Mar 31, 2022 - Sale 2599

Sale 2599 - Lot 235

Price Realized: $ 30,000
?Final Price Realized includes Buyer’s Premium added to Hammer Price
Estimate: $ 25,000 - $ 35,000
Harlem Elder Diva Speaks.

Mixed-media quilt assemblage, with hand embroidery, collage and appliqué, 2014. 1003x724 mm; 39 1/2x28 1/2 inches (43 1/2 inches in height with tassels). Signed "dindga", titled and dated in stitched purple thread, verso.

Provenance: acquired directly from the artist; private collection, New York.

Exhibited: i found god in myself: the 40th anniversary of Ntozake Shange's for colored girls, the African American Museum in Philadelphia, October 6, 2016 - January 8, 2017.

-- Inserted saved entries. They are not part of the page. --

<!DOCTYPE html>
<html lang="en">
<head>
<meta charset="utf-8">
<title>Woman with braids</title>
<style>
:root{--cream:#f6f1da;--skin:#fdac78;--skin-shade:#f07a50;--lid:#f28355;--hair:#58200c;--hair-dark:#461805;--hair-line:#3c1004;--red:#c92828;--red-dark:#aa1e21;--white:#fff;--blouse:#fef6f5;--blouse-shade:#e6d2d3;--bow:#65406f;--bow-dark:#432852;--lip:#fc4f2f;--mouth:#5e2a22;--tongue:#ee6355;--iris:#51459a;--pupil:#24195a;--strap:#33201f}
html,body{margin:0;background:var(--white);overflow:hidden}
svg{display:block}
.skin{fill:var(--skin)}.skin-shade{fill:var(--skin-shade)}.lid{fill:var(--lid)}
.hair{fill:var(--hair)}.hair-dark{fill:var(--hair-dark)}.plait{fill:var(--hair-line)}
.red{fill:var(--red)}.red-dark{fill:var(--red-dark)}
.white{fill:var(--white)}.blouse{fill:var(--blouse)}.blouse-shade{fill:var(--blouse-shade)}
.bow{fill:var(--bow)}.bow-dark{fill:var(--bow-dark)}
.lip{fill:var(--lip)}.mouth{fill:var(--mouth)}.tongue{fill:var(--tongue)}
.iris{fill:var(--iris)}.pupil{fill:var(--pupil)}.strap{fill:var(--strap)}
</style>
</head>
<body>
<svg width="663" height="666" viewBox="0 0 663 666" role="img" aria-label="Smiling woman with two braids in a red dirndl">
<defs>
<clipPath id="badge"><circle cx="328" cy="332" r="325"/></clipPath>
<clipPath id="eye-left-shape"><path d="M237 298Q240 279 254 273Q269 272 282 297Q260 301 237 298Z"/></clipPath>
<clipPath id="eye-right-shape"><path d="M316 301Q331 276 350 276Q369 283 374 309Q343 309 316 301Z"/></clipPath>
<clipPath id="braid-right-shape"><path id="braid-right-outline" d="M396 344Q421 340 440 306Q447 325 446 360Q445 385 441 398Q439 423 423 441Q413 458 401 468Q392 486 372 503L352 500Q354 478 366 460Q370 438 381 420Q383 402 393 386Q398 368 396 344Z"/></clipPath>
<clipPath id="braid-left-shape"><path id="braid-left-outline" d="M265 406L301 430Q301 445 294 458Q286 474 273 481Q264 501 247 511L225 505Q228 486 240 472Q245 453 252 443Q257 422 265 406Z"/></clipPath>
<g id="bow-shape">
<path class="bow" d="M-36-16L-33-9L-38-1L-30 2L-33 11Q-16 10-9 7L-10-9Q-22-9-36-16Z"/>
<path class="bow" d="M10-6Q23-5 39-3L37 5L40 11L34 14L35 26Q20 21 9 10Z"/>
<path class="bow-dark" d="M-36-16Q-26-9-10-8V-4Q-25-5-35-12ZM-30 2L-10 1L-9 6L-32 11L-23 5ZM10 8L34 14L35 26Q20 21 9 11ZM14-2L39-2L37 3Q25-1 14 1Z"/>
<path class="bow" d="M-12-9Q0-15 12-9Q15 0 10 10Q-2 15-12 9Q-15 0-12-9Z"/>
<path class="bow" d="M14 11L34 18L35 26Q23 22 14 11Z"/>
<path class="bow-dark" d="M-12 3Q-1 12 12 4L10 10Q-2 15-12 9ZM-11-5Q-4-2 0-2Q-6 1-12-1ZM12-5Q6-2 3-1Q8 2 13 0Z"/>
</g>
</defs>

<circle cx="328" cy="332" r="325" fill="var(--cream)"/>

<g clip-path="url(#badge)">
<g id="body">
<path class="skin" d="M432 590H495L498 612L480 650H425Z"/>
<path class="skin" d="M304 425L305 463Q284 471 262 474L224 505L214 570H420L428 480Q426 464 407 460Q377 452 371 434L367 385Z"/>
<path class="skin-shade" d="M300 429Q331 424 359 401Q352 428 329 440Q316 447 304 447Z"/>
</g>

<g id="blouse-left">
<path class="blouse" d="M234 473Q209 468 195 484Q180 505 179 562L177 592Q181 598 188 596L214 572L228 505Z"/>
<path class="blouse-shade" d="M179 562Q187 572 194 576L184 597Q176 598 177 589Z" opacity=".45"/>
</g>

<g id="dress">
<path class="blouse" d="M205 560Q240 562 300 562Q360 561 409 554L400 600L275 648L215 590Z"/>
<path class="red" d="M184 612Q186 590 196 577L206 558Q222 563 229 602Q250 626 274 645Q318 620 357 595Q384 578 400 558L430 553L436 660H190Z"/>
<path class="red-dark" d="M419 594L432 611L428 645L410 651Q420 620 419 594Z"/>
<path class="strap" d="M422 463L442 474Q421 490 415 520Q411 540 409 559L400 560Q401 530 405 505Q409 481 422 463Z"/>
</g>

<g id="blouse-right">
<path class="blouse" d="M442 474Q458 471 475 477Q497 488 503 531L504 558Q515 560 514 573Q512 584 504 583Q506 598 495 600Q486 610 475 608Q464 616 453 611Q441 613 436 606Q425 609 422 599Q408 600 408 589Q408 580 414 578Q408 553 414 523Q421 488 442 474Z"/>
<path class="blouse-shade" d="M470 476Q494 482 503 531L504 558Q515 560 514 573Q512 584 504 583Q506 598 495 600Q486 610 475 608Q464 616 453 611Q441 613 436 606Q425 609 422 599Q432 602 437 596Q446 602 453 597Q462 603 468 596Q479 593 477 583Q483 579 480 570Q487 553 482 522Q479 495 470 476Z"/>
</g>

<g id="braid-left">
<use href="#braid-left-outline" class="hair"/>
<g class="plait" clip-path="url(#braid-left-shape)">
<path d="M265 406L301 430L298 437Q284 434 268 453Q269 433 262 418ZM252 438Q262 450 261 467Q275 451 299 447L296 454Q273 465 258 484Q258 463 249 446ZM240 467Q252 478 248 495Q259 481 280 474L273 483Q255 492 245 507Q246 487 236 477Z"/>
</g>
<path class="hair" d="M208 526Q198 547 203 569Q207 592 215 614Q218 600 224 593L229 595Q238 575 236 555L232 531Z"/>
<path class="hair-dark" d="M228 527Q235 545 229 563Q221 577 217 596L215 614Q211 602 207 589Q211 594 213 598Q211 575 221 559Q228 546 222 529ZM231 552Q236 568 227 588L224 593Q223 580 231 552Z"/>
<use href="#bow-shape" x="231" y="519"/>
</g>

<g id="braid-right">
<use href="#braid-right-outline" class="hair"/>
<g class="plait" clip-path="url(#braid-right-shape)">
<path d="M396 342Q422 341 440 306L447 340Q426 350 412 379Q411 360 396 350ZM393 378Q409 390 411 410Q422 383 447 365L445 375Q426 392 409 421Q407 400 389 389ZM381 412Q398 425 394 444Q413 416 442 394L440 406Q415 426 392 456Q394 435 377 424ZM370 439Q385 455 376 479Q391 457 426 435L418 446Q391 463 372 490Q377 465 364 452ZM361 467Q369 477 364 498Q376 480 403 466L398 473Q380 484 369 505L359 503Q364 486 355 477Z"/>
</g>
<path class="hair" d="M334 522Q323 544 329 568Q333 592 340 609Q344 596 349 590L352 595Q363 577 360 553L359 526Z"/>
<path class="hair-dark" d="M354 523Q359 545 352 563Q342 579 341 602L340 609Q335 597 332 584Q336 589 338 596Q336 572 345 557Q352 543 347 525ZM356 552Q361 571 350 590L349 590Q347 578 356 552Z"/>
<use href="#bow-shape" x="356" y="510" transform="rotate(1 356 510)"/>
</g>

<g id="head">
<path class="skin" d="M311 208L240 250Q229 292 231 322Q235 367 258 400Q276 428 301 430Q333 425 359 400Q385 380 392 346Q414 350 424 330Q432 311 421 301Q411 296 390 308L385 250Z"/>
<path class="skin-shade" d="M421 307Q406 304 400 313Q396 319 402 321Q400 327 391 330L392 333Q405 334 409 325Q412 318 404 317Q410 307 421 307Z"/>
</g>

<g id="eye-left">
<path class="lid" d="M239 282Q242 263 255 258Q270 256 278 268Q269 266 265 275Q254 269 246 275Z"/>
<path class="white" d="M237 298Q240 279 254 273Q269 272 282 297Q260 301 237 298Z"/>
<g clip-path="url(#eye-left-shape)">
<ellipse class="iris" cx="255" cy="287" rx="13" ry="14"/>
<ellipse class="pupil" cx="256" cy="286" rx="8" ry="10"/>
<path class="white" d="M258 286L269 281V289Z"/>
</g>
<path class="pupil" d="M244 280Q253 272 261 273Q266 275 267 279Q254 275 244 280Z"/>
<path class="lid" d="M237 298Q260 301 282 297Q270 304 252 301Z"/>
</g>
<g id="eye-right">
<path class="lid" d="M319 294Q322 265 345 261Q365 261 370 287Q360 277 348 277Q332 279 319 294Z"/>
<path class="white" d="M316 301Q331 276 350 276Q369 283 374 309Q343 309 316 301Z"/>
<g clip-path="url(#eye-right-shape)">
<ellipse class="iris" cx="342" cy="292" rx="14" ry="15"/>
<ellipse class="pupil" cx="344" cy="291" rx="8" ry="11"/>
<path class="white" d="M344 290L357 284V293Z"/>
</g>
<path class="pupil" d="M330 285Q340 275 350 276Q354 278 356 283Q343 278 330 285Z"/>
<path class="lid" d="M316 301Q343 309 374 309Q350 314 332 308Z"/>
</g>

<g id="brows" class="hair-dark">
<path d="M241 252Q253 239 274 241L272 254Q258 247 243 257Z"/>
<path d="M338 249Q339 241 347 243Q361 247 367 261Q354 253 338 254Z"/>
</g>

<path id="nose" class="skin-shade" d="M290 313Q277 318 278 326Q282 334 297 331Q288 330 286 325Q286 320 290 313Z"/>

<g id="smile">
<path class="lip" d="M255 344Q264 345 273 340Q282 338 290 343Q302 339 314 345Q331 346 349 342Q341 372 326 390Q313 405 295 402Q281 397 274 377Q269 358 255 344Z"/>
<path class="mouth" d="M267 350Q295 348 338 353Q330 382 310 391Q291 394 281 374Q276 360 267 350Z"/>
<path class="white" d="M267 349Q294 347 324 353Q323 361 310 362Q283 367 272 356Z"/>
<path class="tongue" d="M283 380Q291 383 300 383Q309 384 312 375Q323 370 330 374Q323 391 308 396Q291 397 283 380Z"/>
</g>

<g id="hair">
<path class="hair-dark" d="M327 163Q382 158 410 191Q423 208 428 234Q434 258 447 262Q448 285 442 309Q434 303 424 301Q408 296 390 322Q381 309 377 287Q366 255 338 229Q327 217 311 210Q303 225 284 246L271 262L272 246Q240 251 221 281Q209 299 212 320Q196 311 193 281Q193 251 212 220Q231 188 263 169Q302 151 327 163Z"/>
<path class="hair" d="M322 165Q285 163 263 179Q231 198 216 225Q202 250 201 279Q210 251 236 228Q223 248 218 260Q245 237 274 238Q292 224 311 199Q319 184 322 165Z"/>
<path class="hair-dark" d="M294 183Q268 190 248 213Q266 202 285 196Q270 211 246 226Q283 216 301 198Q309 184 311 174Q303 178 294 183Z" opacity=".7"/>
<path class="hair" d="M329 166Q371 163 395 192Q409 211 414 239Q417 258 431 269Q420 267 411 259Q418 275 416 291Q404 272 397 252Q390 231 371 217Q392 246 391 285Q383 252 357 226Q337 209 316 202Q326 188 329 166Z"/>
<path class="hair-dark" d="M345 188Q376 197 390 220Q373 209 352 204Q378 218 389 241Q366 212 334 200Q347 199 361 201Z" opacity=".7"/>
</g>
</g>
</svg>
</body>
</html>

Highlighting the strength and wisdom of a woman who has fully experienced the peaks and valleys of life, Dindga McCannon portrays a Harlemite sharing her wisdom with others. A consummate Renaissance woman, McCannon is a painter, printmaker, fashion and jewelry designer, quilter/textile artist, author and illustrator. Harlem Elder Diva Speaks captures her ability to adapt various media to create textile works that convey narratives that are not often told.

McCannon knew she wanted to be an artist from an early age, learning to sew from her mother and grandmother as a child. She chose not to attend college to study art - instead, she studied independently with artists Richard Mayhew, Al Hollingsworth and Charles Alston. McCannon became a member of the Weusi Artist Collective in the late 1960s, and was a founding member of "Where We At", Black Women Artists, Inc. (WWA), a collective of Black women artists affiliated with the Black Arts Movement. McCannon, Faith Ringgold and Kay Brown held the first WWA meeting in early 1971 in McCannon's Brooklyn home. McCannon also illustrated several books by Edgar White as well as wrote and illustrated two books of her own, Peaches and Wilhemina Jones, Future Star. Her artworks are in the collections of the Brooklyn Museum, Michigan State University, the Schomburg Center for Research in Black Culture and the Studio Museum in Harlem.